In the first half of 2014, Massey Knakal counted 1,086 commercial sales in Brooklyn, up 14 percent from the same period last year.
Williamsburg led the pack in the purchase of development sites, with 31 sales through the first half of the year, according to Massey Knakal. Bedford-Stuyvesant was the borough’s second-most-active submarket for development, with 27 sites trading. Greenpoint came in third, with 21, with Crown Heights trailing just behind at 18.
The average transaction price of deals studied by TerraCRG stood at about $3 million in the first half of 2014, compared with $2.5 million last year. The vast majority of deals in Kings County fell below $3 million, said Cohen.
Yet big deals are on the rise. In 2011, there were only three transactions above $30 million, TerraCRG found. This year, the firm is projecting 25 to 30 deals will close above that level.
If there’s one problem in the market, said Hess, it’s that there is not enough product in Brooklyn to continue fueling those $30 million deals.
For now, though, times are good.
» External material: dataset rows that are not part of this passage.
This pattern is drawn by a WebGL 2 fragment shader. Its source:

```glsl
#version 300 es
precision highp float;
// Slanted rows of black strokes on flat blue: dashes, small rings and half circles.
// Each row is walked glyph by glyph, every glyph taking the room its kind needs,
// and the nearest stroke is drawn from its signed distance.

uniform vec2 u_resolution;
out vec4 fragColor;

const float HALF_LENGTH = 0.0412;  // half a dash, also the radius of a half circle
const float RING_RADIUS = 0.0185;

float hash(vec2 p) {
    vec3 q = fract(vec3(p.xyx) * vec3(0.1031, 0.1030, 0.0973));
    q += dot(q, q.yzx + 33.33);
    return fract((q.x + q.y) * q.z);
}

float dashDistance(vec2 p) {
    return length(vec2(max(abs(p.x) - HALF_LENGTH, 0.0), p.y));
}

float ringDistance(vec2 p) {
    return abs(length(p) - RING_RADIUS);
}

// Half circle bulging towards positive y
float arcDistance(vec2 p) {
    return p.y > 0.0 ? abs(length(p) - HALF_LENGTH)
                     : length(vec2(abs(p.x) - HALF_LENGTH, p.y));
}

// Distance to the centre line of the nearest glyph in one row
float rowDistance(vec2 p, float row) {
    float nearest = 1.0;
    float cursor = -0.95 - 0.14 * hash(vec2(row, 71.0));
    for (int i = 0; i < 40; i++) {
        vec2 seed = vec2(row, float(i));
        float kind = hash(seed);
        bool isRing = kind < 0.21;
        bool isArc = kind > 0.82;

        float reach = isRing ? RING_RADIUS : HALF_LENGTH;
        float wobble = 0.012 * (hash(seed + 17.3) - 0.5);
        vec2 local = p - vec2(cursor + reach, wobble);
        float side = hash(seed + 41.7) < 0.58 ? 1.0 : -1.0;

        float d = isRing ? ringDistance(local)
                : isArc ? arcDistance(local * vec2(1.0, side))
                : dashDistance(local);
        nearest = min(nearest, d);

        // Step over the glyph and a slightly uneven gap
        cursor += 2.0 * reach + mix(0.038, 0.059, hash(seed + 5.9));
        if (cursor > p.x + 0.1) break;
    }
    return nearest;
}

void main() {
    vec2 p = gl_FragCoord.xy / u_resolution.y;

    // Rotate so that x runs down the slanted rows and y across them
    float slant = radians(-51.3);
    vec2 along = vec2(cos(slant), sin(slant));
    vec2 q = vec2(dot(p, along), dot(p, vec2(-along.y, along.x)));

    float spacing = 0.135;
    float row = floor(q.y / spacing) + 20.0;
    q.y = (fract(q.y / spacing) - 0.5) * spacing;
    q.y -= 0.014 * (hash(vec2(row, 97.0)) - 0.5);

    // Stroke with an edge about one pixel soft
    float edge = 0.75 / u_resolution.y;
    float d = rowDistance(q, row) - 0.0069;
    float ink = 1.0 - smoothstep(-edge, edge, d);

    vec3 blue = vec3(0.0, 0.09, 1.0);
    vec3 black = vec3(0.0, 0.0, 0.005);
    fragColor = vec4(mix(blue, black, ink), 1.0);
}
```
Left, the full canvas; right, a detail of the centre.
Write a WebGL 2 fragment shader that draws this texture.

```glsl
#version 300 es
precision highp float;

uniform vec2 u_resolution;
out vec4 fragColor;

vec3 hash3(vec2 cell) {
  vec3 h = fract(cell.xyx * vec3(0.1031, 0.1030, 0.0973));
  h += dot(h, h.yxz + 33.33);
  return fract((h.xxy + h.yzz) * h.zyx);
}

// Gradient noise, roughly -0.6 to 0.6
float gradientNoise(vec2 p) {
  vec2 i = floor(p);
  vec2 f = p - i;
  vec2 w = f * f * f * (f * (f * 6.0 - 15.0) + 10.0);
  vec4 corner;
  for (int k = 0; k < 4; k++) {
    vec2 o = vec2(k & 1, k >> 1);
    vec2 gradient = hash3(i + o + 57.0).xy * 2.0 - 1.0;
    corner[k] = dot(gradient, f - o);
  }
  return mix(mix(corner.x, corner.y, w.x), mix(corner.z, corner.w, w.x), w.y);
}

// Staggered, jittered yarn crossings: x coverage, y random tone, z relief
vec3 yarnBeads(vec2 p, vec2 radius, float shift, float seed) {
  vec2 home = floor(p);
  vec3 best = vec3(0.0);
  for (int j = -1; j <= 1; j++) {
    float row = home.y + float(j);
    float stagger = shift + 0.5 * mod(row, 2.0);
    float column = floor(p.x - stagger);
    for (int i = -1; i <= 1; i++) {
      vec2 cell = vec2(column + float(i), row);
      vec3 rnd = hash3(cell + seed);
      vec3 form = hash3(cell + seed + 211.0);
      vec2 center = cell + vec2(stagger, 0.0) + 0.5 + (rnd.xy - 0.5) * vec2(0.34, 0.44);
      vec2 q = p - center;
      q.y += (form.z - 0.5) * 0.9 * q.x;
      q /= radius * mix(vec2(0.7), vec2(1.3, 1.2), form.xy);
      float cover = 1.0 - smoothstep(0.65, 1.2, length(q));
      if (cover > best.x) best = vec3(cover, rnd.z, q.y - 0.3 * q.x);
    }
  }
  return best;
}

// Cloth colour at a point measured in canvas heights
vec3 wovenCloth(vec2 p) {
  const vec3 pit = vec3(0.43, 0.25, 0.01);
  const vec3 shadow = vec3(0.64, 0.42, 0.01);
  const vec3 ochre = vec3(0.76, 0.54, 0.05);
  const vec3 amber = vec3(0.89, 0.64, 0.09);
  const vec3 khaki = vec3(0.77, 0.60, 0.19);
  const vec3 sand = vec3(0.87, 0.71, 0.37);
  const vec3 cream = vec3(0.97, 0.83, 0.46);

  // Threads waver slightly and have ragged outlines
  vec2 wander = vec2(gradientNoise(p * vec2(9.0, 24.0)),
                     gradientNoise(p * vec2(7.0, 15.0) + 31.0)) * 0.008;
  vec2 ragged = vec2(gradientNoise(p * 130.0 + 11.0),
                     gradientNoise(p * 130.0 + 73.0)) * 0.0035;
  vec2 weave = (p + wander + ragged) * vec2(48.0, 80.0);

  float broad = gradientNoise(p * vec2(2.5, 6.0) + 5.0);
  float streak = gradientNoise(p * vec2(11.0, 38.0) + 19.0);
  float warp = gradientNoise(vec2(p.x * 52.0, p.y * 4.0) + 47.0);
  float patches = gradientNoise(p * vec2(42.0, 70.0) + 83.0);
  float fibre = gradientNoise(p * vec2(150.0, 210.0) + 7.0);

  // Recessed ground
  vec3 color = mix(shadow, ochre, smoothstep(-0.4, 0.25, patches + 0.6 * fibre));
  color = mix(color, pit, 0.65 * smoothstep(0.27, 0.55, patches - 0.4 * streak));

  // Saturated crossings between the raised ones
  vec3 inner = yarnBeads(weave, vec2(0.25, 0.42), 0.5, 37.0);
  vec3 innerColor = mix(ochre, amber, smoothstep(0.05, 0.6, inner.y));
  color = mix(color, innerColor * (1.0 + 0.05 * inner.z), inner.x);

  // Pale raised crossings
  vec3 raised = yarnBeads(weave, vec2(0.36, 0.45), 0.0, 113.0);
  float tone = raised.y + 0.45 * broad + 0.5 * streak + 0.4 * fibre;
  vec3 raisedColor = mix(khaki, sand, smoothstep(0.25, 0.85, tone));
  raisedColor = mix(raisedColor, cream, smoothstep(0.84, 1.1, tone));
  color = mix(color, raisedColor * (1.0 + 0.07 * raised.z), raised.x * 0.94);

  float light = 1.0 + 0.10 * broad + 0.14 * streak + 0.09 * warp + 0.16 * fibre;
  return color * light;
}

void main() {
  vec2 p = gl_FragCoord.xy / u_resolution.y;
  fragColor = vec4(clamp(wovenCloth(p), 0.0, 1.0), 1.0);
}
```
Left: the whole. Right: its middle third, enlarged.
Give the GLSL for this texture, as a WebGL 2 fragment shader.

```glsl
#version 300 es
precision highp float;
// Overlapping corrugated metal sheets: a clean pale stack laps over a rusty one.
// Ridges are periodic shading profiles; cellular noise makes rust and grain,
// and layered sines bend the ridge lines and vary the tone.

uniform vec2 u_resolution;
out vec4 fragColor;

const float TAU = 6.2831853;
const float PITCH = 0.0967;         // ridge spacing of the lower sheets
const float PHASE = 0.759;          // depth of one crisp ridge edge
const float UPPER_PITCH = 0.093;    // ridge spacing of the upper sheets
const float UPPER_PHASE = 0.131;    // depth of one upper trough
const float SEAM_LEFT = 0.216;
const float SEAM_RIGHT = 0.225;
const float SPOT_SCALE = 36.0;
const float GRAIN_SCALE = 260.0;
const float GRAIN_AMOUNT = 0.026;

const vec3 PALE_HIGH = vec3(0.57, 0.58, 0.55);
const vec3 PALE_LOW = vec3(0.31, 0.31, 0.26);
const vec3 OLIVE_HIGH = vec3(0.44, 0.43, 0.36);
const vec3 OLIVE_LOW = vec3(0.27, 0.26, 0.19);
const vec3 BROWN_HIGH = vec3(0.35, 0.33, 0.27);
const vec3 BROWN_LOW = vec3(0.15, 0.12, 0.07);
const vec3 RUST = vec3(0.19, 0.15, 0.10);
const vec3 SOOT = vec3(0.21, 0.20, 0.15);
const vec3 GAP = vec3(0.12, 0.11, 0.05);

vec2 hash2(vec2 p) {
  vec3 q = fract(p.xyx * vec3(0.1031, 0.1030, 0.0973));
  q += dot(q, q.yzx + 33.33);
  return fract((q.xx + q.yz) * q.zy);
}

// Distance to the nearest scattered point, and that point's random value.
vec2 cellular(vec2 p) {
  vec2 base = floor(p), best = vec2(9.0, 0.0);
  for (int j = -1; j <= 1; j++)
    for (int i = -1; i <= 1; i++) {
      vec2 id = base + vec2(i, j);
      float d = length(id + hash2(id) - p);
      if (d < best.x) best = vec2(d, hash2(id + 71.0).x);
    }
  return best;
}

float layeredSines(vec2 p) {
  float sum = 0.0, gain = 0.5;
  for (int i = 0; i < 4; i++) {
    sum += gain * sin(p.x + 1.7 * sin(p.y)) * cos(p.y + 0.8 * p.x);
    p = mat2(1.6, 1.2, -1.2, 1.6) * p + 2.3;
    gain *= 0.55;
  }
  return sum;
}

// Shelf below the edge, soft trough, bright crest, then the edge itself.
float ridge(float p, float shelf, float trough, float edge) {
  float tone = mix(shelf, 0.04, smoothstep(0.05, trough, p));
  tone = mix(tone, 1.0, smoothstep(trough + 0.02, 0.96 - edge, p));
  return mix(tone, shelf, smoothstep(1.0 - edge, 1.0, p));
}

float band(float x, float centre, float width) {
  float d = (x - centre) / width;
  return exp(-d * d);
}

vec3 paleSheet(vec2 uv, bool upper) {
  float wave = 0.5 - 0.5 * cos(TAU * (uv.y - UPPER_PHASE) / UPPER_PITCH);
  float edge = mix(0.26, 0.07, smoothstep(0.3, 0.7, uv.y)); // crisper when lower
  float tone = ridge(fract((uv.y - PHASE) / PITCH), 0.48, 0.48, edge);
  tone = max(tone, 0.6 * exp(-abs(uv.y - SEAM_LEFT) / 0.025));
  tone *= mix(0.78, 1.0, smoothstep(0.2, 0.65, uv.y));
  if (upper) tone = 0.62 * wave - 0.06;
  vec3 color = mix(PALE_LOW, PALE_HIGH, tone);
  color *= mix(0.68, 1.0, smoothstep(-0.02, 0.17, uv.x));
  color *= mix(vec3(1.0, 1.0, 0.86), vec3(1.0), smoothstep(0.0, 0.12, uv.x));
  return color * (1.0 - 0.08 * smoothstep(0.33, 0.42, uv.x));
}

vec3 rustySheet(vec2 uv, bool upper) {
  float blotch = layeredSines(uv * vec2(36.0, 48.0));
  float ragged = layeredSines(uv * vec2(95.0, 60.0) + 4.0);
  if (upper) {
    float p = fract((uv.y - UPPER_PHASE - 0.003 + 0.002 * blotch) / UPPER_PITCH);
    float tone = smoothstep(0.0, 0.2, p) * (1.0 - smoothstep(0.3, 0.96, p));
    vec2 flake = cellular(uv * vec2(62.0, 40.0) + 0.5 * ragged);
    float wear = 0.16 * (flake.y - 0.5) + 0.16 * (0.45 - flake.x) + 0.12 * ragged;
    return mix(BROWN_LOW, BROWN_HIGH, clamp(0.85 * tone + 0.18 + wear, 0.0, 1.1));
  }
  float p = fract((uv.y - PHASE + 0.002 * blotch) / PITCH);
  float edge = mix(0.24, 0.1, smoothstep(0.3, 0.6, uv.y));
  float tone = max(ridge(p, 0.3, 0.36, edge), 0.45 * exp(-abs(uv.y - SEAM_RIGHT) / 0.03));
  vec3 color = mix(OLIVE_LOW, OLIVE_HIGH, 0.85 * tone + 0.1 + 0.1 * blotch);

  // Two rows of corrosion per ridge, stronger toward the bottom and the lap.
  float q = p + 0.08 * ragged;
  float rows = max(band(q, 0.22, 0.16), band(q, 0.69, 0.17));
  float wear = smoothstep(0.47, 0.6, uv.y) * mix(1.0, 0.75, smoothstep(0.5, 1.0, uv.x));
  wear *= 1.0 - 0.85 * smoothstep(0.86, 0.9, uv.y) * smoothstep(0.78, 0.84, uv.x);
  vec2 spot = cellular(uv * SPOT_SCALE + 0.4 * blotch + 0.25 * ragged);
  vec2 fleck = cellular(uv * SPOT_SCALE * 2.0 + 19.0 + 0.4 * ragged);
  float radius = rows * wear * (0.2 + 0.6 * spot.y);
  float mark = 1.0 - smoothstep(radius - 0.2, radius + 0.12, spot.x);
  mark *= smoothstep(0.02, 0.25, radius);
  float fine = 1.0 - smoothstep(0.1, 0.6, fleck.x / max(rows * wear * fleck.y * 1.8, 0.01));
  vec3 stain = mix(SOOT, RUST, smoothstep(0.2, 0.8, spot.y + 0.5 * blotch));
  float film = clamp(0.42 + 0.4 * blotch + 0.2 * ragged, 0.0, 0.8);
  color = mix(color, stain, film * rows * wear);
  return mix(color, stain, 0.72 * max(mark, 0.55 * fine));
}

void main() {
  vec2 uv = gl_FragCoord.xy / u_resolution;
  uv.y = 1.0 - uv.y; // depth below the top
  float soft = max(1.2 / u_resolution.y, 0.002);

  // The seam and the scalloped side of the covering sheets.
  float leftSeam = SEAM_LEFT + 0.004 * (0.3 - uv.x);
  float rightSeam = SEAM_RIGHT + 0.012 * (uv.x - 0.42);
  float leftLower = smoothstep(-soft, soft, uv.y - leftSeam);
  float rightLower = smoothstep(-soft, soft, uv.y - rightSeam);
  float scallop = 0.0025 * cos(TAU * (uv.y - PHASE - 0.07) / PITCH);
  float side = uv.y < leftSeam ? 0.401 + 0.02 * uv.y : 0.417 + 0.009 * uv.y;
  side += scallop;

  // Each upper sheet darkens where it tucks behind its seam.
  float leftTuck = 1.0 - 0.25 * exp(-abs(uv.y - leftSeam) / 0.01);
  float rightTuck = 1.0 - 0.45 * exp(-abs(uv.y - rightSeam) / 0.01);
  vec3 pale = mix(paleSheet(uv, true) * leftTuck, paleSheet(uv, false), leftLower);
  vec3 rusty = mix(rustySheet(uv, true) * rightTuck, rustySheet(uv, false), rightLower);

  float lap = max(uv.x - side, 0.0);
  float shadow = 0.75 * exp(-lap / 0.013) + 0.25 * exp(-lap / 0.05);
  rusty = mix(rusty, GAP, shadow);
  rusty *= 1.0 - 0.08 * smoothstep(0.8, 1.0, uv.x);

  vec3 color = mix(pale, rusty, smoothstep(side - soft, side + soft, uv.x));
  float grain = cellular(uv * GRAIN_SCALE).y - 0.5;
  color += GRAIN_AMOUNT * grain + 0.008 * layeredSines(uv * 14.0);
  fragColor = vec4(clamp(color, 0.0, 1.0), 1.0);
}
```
Commercial sales prices for core Brooklyn properties — including multi-family, mixed-use, office and retail — saw a 14-percent increase on a price-per square-foot basis in the first six months of 2014, versus the first half of last year, according to Massey Knakal
Insiders say activity remained strong in the third quarter.
Last month, The Real Deal reported that Joel Schreiber’s Waterbridge Capital had entered contract to buy a portfolio of properties on Williamsburg’s North 3rd Street for $100 million, at a per-square-foot price of nearly $1,000. Sam Boymelgreen also put his 126-unit Windsor Terrace rental property, the Kestrel, on the market with an asking price of $90 million.
Going into the fourth quarter, Cohen expects the pace to continue. But, he said, the possibility that the city will reform the 421-a tax abatement program or institute a policy of mandatory inclusionary housing next year creates considerable uncertainty in the market.
“These are things that could potentially affect things long-term, but right now no one has enough clarity on how these things work,” said Cohen.
The direction of interest rates is another factor developers and investors are watching.
But Stephen Steiner of Stratus Capital Advisors, who marketed the Chocolate Factory loft, said even if interest rates rise, the effect will not be significant enough to derail the market’s momentum.
“There is still so much money out there. The market will continue. I don’t think there are any clouds on the horizon,” said Steiner.